When it comes to picking up a book and having story time with your kid, there is no such thing as starting too early. Reading to preschoolers—and keeping books at home—encourages language development, reading skills, and future success in school. "Even if your child is still too young to understand everything you're saying, he will learn to notice the rhythms of language, which will help him build a listening vocabulary," explains Susan M. Heim, author of It's Twins! Parent-to-Parent Advice from Infancy Through Adolescence. In fact, reading to your child has been proven to help him emotionally: A government-funded study conducted by The Institute of Education in the United Kingdom found that 5-year-olds who were read to daily by their parents were less likely to have behavioral problems in school.
Don't worry if cooking isn't your strongest skill -- your child will reap the educational and emotional rewards from conversation, not chicken cacciatore. "Informal discussion topics ('How was your day?,' 'What are you discussing in science?' 'How will you study for that test?') lets your child know your family values learning," explains Borba.

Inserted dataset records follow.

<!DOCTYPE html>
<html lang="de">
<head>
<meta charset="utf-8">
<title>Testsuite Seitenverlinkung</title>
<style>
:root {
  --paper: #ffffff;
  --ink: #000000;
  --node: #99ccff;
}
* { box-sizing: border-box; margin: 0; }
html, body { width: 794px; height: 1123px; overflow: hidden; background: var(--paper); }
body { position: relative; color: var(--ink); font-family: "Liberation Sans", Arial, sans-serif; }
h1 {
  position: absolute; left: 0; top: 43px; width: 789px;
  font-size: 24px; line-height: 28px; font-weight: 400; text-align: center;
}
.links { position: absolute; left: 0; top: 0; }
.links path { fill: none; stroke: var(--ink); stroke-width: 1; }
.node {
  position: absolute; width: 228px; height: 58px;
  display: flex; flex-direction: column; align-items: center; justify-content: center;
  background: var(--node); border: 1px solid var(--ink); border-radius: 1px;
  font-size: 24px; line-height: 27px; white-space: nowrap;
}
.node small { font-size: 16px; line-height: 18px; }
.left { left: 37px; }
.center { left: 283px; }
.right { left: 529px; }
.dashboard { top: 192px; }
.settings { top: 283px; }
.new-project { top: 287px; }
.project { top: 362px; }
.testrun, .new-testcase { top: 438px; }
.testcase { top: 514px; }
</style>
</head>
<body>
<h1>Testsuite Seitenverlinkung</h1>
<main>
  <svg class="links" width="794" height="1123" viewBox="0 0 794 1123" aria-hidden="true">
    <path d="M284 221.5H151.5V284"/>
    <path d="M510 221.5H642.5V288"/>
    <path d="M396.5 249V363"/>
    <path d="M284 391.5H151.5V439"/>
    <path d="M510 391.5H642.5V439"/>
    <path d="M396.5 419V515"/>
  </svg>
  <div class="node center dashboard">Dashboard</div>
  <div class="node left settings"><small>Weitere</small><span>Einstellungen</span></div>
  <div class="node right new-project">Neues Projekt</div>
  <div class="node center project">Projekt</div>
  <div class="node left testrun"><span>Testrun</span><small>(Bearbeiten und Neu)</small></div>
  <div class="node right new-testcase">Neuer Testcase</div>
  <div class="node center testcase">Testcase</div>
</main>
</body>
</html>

A study conducted by Columbia University showed that children who eat at least five meals a week with their families are more likely to achieve higher grades in school and are less likely to develop an eating disorder. If everyone in your home is on a different schedule and can't enjoy dinner at the same time, find another meal (like breakfast or an evening snack) when your family can sit together and review the day's events.

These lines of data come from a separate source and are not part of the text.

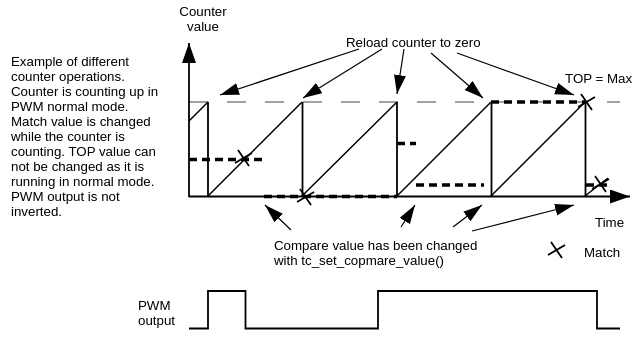
<!DOCTYPE html>
<html lang="en">
<head>
<meta charset="utf-8">
<title>PWM normal mode timing diagram</title>
<style>
:root { --ink: #000; --paper: #fff; --guide: #444; }
* { box-sizing: border-box; }
html, body { margin: 0; overflow: hidden; background: var(--paper); }
.diagram {
  position: relative; width: 643px; height: 341px; overflow: hidden;
  background: var(--paper); color: var(--ink);
  font: 13.3px/15px "Liberation Sans", Arial, sans-serif;
}
.diagram p { position: absolute; margin: 0; white-space: nowrap; }
.plot { position: absolute; inset: 0; display: block; fill: none; stroke: var(--ink); }
.description { left: 11px; top: 54px; }
.axis-counter { left: 173px; top: 4px; width: 60px; text-align: center; }
.note-reload { left: 346px; top: 35px; }
.label-top { left: 565px; top: 71px; }
.axis-time { left: 595px; top: 215px; }
.note-compare { left: 274px; top: 238px; }
.legend-match { left: 584px; top: 245px; }
.label-output { left: 138px; top: 298px; }
.axis, .counter, .output { stroke-width: 1.8; }
.counter .ramp { stroke-width: 1.5; }
.top-level { stroke: var(--guide); stroke-width: 1.2; stroke-dasharray: 19 19; }
.compare { stroke-width: 3.6; stroke-dasharray: 8 5; }
.pointers { stroke-width: 1.2; }
.matches { stroke-width: 1.8; }
.head { fill: var(--ink); stroke: none; }
</style>
</head>
<body>
<main class="diagram">
  <svg class="plot" width="643" height="341" viewBox="0 0 643 341" role="img" aria-label="Counter value and PWM output over time">
    <defs>
      <marker id="arrow" markerUnits="userSpaceOnUse" markerWidth="20" markerHeight="14" refX="19" refY="6" orient="auto">
        <path class="head" d="M0 0L19 6L0 12Z"/>
      </marker>
      <marker id="axis-arrow" markerUnits="userSpaceOnUse" markerWidth="21" markerHeight="14" refX="20" refY="7" orient="auto">
        <path class="head" d="M0 0L20 7L0 14Z"/>
      </marker>
      <path id="match" d="M-8 5L9 -5M-5 -8L6 8"/>
    </defs>

    <path class="top-level" d="M189 102H620"/>

    <g class="axis" marker-end="url(#axis-arrow)">
      <path d="M189 197V43" marker-end="url(#axis-arrow)"/>
      <path d="M189 196.5H630" marker-end="url(#axis-arrow)"/>
    </g>

    <g class="counter">
      <path d="M208 102V196M302.5 102V196M397 102V196M491.5 102V196M585.5 102V196"/>
      <path class="ramp" d="M189 121L208 102M208 196L302 102M302 196L397 102M397 196L491 102M491 196L585 102M585 196L608 178"/>
    </g>

    <g class="compare">
      <path d="M189 159.5H265"/>
      <path d="M264 196.5H397"/>
      <path d="M397 143.5H416"/>
      <path d="M416 185H484"/>
      <path d="M491 102H586"/>
      <path d="M586 185H608"/>
    </g>

    <g class="pointers">
      <path d="M359 49L220 95" marker-end="url(#arrow)"/>
      <path d="M382 49L303 98" marker-end="url(#arrow)"/>
      <path d="M404 49L397 94" marker-end="url(#arrow)"/>
      <path d="M431 53L483 98" marker-end="url(#arrow)"/>
      <path d="M457 53L574 95" marker-end="url(#arrow)"/>
      <path d="M291 230L265 205" marker-end="url(#arrow)"/>
      <path d="M401 227L415 205" marker-end="url(#arrow)"/>
      <path d="M453 227L482 205" marker-end="url(#arrow)"/>
      <path d="M472 231L574 205" marker-end="url(#arrow)"/>
    </g>

    <g class="matches">
      <use href="#match" x="243" y="158"/>
      <use href="#match" x="305" y="197"/>
      <use href="#match" x="586" y="102"/>
      <use href="#match" x="600" y="184"/>
      <use href="#match" x="556" y="250"/>
    </g>

    <path class="output" d="M189 328.5H208V291H245.5V328.5H378V291H597V328.5H620"/>
  </svg>

  <p class="description">Example of different<br>counter operations.<br>Counter is counting up in<br>PWM normal mode.<br>Match value is changed<br>while the counter is<br>counting. TOP value can<br>not be changed as it is<br>running in normal mode.<br>PWM output is not<br>inverted.</p>
  <p class="axis-counter">Counter<br>value</p>
  <p class="note-reload">Reload counter to zero</p>
  <p class="label-top">TOP = Max</p>
  <p class="axis-time">Time</p>
  <p class="note-compare">Compare value has been changed<br>with tc_set_copmare_value()</p>
  <p class="legend-match">Match</p>
  <p class="label-output">PWM<br>output</p>
</main>
</body>
</html>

Establishing a bedtime—and keeping to it every single night—can be highly effective, but Borba further suggests turning off the computer and TV at least 30 minutes beforehand. If your child has access to a cell phone, she recommends taking it before bedtime because "62 percent of kids admit they use it after the lights go out -- and their parents are clueless!" In 2005 researchers at Tel Aviv University found that missing just one hour of sleep can be enough to reduce a child's cognitive abilities by almost two years the following day. Borba says that a sixth grader who loses precious zzz's the night before a big test could end up performing at a fourth- grade level.

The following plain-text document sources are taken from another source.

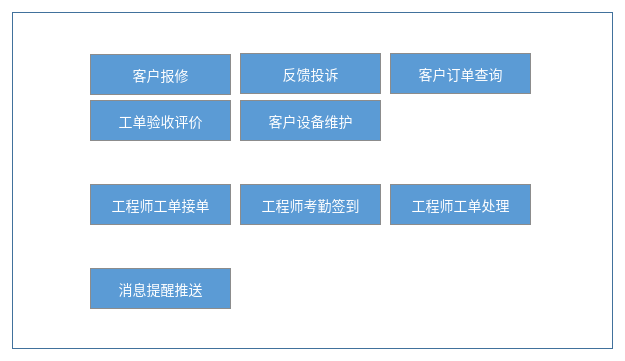
<!DOCTYPE html>
<html lang="zh-CN">
<head>
<meta charset="utf-8">
<title>功能模块</title>
<style>
:root {
  --paper: #ffffff;
  --frame: #41719c;
  --module: #5b9bd5;
  --module-edge: #8c8c8c;
  --label: #ffffff;
}
* { box-sizing: border-box; margin: 0; }
body {
  width: 625px;
  height: 361px;
  padding: 12px;
  overflow: hidden;
  background: var(--paper);
  font-family: "Noto Sans CJK SC", "Noto Sans", sans-serif;
}
.frame {
  width: 601px;
  height: 337px;
  padding: 40px 0 0 77px;
  border: 1px solid var(--frame);
}
.group {
  display: grid;
  grid-template-columns: repeat(3, 141px);
  grid-auto-rows: 41px;
  gap: 5px 9px;
  margin-bottom: 43px;
  padding: 0;
  list-style: none;
}
.customer { margin-bottom: 43px; }
.module {
  display: flex;
  align-items: center;
  justify-content: center;
  border: 1px solid var(--module-edge);
  background: var(--module);
  color: var(--label);
  font-size: 14px;
  line-height: 20px;
  white-space: nowrap;
}
.customer .module { position: relative; }
.customer .module:first-child { top: 1px; }
.customer .module:nth-child(n+4) { top: 1px; }
.engineer { padding-top: 1px; }
.message { margin-bottom: 0; }
</style>
</head>
<body>
<main class="frame">
  <ul class="group customer">
    <li class="module">客户报修</li>
    <li class="module">反馈投诉</li>
    <li class="module">客户订单查询</li>
    <li class="module">工单验收评价</li>
    <li class="module">客户设备维护</li>
  </ul>
  <ul class="group engineer">
    <li class="module">工程师工单接单</li>
    <li class="module">工程师考勤签到</li>
    <li class="module">工程师工单处理</li>
  </ul>
  <ul class="group message">
    <li class="module">消息提醒推送</li>
  </ul>
</main>
</body>
</html>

Giving your child a number of hugs throughout the day will help ease any tension she may be feeling. "There's nothing like the human touch to give a child a sense of security," says Heim. Studies of neglected children have shown that kids who don't receive affection can suffer from chronic stress, which can disturb the parts of the brain involved in focusing, learning, and memory. A study in the American Journal of Public Health, published in 2005, reports that touching another person gently has the power to alleviate symptoms—emotional, behavioral, and physical—related to stress. Not only will hugging your little one improve her ability to concentrate, it will also have benefits for you (and make you feel like a million bucks).
Amy Capetta is a freelance writer whose work has also appeared in Woman's Day, Prevention, and Self. She is also a contributing writer for AOL Health. You can follow her on Twitter at twitter.com/amycapetta